▶ **PROBLEM TO WORK ON**:
Look below for the line containing "210Q237 206 247"; from there through the line containing "266Q473 272 485", both lines included, please set down each line exactly and nothing else.

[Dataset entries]
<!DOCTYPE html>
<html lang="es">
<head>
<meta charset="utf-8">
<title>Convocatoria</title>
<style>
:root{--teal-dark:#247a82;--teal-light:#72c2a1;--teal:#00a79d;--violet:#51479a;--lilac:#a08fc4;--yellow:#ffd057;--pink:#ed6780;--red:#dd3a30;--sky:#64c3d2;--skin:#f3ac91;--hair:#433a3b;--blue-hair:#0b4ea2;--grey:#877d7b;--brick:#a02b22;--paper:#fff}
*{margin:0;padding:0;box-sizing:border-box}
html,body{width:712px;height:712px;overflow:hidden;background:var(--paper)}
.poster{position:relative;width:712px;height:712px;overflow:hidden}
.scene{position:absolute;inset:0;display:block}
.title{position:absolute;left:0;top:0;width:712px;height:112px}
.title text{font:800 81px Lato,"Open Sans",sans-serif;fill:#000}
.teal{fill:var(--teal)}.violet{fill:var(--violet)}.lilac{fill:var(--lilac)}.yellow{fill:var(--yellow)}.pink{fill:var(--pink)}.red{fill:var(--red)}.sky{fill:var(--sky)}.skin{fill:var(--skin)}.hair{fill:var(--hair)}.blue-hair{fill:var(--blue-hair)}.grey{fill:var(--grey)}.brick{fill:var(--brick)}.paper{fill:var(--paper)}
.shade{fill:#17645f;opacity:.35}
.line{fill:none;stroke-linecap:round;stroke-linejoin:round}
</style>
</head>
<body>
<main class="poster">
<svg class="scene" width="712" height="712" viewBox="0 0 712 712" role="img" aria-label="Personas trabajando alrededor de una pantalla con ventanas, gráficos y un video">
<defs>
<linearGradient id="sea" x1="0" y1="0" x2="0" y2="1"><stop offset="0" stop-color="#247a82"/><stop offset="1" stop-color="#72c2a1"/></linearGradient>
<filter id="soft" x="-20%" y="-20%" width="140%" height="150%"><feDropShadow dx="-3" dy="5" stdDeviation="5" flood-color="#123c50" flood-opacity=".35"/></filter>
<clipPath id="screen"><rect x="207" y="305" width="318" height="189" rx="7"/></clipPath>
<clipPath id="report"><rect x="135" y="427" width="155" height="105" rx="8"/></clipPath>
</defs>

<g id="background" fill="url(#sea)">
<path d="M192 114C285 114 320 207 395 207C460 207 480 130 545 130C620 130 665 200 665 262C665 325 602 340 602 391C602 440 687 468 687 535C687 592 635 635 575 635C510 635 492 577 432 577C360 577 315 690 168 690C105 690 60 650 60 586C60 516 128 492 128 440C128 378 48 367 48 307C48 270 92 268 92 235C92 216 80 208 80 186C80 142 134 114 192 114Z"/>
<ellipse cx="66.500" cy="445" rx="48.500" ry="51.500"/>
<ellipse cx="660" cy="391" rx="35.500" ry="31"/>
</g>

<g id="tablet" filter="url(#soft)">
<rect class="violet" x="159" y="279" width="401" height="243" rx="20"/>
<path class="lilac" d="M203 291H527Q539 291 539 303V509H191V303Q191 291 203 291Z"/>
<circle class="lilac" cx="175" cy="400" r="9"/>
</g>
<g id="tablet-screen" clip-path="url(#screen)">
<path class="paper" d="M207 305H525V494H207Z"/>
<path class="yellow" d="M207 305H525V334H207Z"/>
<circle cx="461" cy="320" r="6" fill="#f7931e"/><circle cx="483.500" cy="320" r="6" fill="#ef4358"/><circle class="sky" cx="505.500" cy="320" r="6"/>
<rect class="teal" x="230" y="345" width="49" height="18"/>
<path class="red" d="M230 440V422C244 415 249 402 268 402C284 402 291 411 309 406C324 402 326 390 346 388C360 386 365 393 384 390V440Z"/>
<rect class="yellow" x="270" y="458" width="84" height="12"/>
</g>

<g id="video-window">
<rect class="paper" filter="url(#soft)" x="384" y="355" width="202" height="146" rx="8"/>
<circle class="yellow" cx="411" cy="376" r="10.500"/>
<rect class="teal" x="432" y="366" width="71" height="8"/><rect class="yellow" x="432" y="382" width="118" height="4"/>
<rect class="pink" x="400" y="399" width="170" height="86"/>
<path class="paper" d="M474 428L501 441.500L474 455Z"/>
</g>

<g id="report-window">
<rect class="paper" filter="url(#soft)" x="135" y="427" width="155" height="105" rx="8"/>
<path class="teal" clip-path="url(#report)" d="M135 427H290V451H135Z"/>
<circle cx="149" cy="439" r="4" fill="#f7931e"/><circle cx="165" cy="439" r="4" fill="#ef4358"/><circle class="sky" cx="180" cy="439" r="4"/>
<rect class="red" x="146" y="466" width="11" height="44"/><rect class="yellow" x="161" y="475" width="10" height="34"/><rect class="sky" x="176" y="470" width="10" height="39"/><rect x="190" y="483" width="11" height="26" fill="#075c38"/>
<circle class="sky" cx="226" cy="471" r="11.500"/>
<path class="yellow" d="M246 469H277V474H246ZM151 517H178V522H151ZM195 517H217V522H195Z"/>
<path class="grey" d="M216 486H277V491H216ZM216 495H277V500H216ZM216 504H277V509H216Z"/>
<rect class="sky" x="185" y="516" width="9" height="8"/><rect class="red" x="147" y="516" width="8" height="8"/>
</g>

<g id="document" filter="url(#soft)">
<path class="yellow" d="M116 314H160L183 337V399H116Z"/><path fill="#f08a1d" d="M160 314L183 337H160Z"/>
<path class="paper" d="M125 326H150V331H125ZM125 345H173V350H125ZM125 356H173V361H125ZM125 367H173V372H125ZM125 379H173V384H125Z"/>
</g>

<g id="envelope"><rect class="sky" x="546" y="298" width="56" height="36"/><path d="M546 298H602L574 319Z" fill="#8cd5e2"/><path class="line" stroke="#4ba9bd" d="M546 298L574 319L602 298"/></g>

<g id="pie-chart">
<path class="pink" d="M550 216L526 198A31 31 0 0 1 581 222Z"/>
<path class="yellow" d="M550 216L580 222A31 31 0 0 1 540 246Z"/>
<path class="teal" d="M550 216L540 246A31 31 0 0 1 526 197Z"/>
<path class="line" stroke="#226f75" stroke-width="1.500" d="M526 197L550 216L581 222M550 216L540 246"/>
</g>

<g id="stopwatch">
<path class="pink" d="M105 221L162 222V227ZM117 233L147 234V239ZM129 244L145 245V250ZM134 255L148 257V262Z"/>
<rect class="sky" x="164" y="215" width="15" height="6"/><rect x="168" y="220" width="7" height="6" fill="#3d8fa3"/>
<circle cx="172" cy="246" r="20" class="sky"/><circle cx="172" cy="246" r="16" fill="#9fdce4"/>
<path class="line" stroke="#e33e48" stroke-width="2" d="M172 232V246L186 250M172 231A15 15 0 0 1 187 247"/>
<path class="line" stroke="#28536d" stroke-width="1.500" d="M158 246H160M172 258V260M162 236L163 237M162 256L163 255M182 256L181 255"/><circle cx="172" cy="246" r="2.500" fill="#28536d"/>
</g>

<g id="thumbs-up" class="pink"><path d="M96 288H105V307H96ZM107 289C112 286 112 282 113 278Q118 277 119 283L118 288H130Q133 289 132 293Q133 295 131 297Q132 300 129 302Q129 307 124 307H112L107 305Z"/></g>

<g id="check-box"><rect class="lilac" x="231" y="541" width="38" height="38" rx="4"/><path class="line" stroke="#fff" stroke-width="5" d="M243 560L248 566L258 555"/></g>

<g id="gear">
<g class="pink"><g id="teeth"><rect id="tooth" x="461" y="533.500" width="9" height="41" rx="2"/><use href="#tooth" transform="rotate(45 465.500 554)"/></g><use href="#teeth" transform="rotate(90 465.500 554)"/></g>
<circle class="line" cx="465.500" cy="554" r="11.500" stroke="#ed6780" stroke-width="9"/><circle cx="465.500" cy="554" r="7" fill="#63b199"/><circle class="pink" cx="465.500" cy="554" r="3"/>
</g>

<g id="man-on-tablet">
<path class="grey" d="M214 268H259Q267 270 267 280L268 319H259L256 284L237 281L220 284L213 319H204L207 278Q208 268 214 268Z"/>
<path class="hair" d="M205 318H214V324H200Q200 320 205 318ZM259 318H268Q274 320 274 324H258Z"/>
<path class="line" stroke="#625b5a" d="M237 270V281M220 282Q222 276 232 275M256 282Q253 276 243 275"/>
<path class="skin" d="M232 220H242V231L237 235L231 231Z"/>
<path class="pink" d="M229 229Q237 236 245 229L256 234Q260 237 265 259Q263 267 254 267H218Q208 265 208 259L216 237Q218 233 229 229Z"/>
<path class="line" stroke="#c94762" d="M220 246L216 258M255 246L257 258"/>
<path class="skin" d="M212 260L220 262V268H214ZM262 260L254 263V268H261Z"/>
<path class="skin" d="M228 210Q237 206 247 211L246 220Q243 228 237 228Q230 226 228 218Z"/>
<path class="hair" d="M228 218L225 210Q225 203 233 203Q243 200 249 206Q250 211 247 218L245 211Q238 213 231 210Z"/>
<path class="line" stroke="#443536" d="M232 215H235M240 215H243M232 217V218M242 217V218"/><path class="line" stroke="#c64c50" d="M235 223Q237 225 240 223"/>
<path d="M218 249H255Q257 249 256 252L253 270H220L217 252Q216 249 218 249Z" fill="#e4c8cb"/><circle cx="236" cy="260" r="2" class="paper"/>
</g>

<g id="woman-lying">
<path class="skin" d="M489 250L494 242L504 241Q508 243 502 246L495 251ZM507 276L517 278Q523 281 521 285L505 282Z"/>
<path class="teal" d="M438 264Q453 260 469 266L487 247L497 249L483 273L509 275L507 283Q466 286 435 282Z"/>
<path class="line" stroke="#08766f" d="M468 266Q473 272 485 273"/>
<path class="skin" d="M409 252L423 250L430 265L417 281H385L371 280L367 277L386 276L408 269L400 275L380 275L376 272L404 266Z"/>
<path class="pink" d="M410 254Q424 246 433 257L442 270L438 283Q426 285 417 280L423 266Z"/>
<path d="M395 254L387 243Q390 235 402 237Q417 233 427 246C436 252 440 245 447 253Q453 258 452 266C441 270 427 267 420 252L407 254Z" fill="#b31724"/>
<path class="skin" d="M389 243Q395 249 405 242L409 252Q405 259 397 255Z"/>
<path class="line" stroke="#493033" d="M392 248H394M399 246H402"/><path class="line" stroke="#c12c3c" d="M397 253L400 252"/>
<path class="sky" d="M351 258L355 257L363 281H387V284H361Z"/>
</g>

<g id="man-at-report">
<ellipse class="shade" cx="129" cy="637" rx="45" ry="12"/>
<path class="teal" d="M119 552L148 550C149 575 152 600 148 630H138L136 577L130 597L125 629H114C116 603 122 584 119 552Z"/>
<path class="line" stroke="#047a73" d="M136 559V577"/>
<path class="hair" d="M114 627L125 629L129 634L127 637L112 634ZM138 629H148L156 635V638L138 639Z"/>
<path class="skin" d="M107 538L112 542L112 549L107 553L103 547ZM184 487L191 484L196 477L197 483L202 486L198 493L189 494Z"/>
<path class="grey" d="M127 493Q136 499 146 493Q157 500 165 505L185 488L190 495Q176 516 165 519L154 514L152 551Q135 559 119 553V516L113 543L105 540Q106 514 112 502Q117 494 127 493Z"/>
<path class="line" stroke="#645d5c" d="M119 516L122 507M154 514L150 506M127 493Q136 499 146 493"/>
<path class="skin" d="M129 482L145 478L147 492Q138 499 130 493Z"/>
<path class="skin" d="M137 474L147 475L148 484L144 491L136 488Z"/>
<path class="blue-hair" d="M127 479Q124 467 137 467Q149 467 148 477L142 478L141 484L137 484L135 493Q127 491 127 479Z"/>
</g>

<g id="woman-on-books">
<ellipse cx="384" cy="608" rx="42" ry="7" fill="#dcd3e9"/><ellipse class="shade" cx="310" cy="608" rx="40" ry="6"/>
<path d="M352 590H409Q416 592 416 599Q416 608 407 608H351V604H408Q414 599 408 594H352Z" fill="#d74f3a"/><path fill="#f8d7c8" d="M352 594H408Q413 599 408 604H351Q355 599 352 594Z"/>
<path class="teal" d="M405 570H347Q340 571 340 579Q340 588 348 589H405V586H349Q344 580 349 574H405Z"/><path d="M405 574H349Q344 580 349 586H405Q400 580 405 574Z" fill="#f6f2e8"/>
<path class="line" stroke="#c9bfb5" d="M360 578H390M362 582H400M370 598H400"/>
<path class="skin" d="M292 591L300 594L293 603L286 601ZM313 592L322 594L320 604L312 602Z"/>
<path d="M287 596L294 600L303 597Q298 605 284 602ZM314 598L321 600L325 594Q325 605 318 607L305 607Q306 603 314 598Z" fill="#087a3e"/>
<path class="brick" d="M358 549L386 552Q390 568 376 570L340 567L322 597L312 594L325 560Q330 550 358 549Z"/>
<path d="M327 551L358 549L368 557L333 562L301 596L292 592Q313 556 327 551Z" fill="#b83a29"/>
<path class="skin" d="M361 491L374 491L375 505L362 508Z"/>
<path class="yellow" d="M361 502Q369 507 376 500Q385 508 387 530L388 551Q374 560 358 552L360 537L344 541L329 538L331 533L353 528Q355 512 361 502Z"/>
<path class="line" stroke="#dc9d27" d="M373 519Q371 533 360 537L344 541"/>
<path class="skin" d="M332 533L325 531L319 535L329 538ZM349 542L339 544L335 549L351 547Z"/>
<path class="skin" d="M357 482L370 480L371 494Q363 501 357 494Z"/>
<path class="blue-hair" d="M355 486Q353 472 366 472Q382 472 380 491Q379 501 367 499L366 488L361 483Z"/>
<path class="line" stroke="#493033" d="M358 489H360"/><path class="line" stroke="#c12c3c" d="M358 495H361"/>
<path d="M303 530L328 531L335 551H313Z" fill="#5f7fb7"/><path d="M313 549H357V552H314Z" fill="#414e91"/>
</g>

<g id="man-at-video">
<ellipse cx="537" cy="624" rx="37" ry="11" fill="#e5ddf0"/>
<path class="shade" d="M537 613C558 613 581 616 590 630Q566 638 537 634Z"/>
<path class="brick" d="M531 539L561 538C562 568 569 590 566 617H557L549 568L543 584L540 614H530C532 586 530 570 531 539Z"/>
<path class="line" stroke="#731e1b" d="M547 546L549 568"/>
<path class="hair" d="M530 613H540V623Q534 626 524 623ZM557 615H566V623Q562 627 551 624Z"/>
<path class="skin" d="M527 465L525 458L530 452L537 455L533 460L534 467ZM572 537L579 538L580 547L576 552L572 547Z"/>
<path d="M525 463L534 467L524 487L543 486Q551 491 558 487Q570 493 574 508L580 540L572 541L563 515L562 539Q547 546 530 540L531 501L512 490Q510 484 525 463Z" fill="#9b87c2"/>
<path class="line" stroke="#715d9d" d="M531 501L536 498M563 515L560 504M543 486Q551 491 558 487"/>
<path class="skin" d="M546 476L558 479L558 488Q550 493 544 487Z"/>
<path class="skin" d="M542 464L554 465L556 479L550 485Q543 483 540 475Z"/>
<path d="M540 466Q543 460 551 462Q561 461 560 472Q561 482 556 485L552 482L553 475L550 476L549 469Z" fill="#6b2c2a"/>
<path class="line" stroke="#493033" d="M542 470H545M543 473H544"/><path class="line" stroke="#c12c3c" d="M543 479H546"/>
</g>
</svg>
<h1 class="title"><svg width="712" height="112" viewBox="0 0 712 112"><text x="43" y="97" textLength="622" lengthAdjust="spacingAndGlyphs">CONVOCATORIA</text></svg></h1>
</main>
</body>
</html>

▶ **REPLY TO THE EXERCISE**:
<path class="skin" d="M228 210Q237 206 247 211L246 220Q243 228 237 228Q230 226 228 218Z"/>
<path class="hair" d="M228 218L225 210Q225 203 233 203Q243 200 249 206Q250 211 247 218L245 211Q238 213 231 210Z"/>
<path class="line" stroke="#443536" d="M232 215H235M240 215H243M232 217V218M242 217V218"/><path class="line" stroke="#c64c50" d="M235 223Q237 225 240 223"/>
<path d="M218 249H255Q257 249 256 252L253 270H220L217 252Q216 249 218 249Z" fill="#e4c8cb"/><circle cx="236" cy="260" r="2" class="paper"/>
</g>

<g id="woman-lying">
<path class="skin" d="M489 250L494 242L504 241Q508 243 502 246L495 251ZM507 276L517 278Q523 281 521 285L505 282Z"/>
<path class="teal" d="M438 264Q453 260 469 266L487 247L497 249L483 273L509 275L507 283Q466 286 435 282Z"/>
<path class="line" stroke="#08766f" d="M468 266Q473 272 485 273"/>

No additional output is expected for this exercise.